DESCRIPTION OF THE TASK: Restate the data below word for word. Leave the images out.

DATASET Start Marker

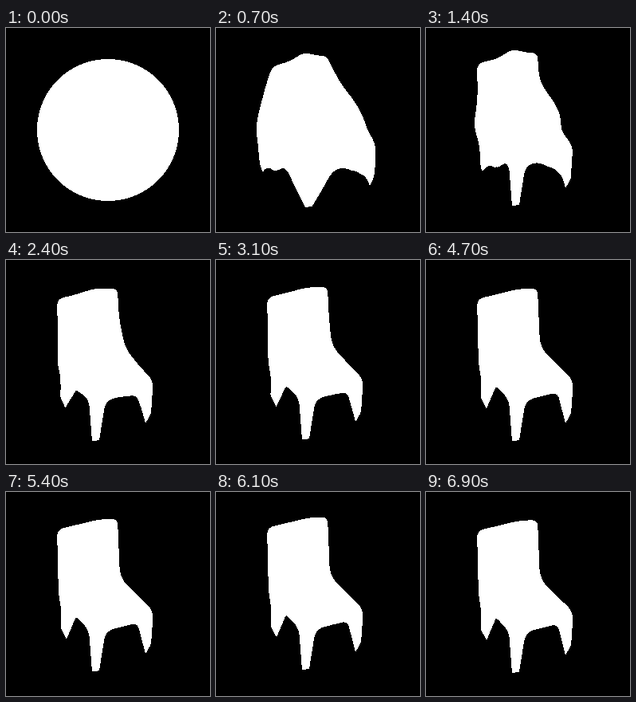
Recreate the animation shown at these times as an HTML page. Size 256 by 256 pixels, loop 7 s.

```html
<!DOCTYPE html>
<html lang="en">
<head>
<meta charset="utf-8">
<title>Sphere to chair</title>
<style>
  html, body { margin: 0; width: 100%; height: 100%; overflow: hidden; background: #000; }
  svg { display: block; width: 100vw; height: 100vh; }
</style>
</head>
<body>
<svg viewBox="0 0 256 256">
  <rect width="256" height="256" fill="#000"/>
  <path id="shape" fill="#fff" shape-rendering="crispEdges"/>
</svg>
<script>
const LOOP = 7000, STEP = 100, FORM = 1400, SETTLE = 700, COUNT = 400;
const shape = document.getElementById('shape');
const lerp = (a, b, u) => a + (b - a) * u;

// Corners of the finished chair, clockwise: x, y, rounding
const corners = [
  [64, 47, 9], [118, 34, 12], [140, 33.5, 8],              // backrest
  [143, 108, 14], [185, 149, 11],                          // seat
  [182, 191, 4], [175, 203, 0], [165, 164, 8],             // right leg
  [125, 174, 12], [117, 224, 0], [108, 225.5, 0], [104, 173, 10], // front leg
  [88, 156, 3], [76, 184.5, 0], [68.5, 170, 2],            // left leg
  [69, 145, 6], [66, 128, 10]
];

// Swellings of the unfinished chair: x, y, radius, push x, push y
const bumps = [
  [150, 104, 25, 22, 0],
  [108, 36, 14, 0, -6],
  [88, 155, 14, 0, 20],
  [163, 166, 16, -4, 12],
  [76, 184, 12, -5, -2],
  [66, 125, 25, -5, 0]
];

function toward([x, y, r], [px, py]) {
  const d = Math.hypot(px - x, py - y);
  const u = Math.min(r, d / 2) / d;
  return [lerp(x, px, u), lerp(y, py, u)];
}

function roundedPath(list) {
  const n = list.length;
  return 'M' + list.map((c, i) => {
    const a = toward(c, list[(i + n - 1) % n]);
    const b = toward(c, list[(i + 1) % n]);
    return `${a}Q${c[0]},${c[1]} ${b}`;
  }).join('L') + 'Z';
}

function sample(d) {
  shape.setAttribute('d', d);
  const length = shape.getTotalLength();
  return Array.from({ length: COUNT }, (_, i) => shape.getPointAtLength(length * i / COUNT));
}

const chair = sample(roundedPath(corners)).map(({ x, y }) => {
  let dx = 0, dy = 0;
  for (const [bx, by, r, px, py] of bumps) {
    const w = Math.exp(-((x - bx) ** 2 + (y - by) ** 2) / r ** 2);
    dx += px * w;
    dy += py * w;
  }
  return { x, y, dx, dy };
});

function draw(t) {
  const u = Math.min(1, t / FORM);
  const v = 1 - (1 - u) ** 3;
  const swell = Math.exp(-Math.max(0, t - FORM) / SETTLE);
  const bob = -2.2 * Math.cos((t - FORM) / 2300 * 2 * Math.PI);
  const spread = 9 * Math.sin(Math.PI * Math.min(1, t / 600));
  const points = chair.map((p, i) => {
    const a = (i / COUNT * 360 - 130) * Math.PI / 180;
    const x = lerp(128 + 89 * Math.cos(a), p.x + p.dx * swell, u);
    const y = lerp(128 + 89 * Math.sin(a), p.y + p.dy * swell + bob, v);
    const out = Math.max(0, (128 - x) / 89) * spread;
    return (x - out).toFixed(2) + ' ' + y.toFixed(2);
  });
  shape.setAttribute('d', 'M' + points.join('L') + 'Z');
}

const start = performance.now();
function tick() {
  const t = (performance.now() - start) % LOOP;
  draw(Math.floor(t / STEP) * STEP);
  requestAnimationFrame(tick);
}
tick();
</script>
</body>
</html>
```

DATASET End Marker

RESPONSE TO THIS EXERCISE:
Recreate the animation shown at these times as an HTML page. Size 256 by 256 pixels, loop 7 s.

```html
<!DOCTYPE html>
<html lang="en">
<head>
<meta charset="utf-8">
<title>Sphere to chair</title>
<style>
  html, body { margin: 0; width: 100%; height: 100%; overflow: hidden; background: #000; }
  svg { display: block; width: 100vw; height: 100vh; }
</style>
</head>
<body>
<svg viewBox="0 0 256 256">
  <rect width="256" height="256" fill="#000"/>
  <path id="shape" fill="#fff" shape-rendering="crispEdges"/>
</svg>
<script>
const LOOP = 7000, STEP = 100, FORM = 1400, SETTLE = 700, COUNT = 400;
const shape = document.getElementById('shape');
const lerp = (a, b, u) => a + (b - a) * u;

// Corners of the finished chair, clockwise: x, y, rounding
const corners = [
  [64, 47, 9], [118, 34, 12], [140, 33.5, 8],              // backrest
  [143, 108, 14], [185, 149, 11],                          // seat
  [182, 191, 4], [175, 203, 0], [165, 164, 8],             // right leg
  [125, 174, 12], [117, 224, 0], [108, 225.5, 0], [104, 173, 10], // front leg
  [88, 156, 3], [76, 184.5, 0], [68.5, 170, 2],            // left leg
  [69, 145, 6], [66, 128, 10]
];

// Swellings of the unfinished chair: x, y, radius, push x, push y
const bumps = [
  [150, 104, 25, 22, 0],
  [108, 36, 14, 0, -6],
  [88, 155, 14, 0, 20],
  [163, 166, 16, -4, 12],
  [76, 184, 12, -5, -2],
  [66, 125, 25, -5, 0]
];

function toward([x, y, r], [px, py]) {
  const d = Math.hypot(px - x, py - y);
  const u = Math.min(r, d / 2) / d;
  return [lerp(x, px, u), lerp(y, py, u)];
}

function roundedPath(list) {
  const n = list.length;
  return 'M' + list.map((c, i) => {
    const a = toward(c, list[(i + n - 1) % n]);
    const b = toward(c, list[(i + 1) % n]);
    return `${a}Q${c[0]},${c[1]} ${b}`;
  }).join('L') + 'Z';
}

function sample(d) {
  shape.setAttribute('d', d);
  const length = shape.getTotalLength();
  return Array.from({ length: COUNT }, (_, i) => shape.getPointAtLength(length * i / COUNT));
}

const chair = sample(roundedPath(corners)).map(({ x, y }) => {
  let dx = 0, dy = 0;
  for (const [bx, by, r, px, py] of bumps) {
    const w = Math.exp(-((x - bx) ** 2 + (y - by) ** 2) / r ** 2);
    dx += px * w;
    dy += py * w;
  }
  return { x, y, dx, dy };
});

function draw(t) {
  const u = Math.min(1, t / FORM);
  const v = 1 - (1 - u) ** 3;
  const swell = Math.exp(-Math.max(0, t - FORM) / SETTLE);
  const bob = -2.2 * Math.cos((t - FORM) / 2300 * 2 * Math.PI);
  const spread = 9 * Math.sin(Math.PI * Math.min(1, t / 600));
  const points = chair.map((p, i) => {
    const a = (i / COUNT * 360 - 130) * Math.PI / 180;
    const x = lerp(128 + 89 * Math.cos(a), p.x + p.dx * swell, u);
    const y = lerp(128 + 89 * Math.sin(a), p.y + p.dy * swell + bob, v);
    const out = Math.max(0, (128 - x) / 89) * spread;
    return (x - out).toFixed(2) + ' ' + y.toFixed(2);
  });
  shape.setAttribute('d', 'M' + points.join('L') + 'Z');
}

const start = performance.now();
function tick() {
  const t = (performance.now() - start) % LOOP;
  draw(Math.floor(t / STEP) * STEP);
  requestAnimationFrame(tick);
}
tick();
</script>
</body>
</html>
```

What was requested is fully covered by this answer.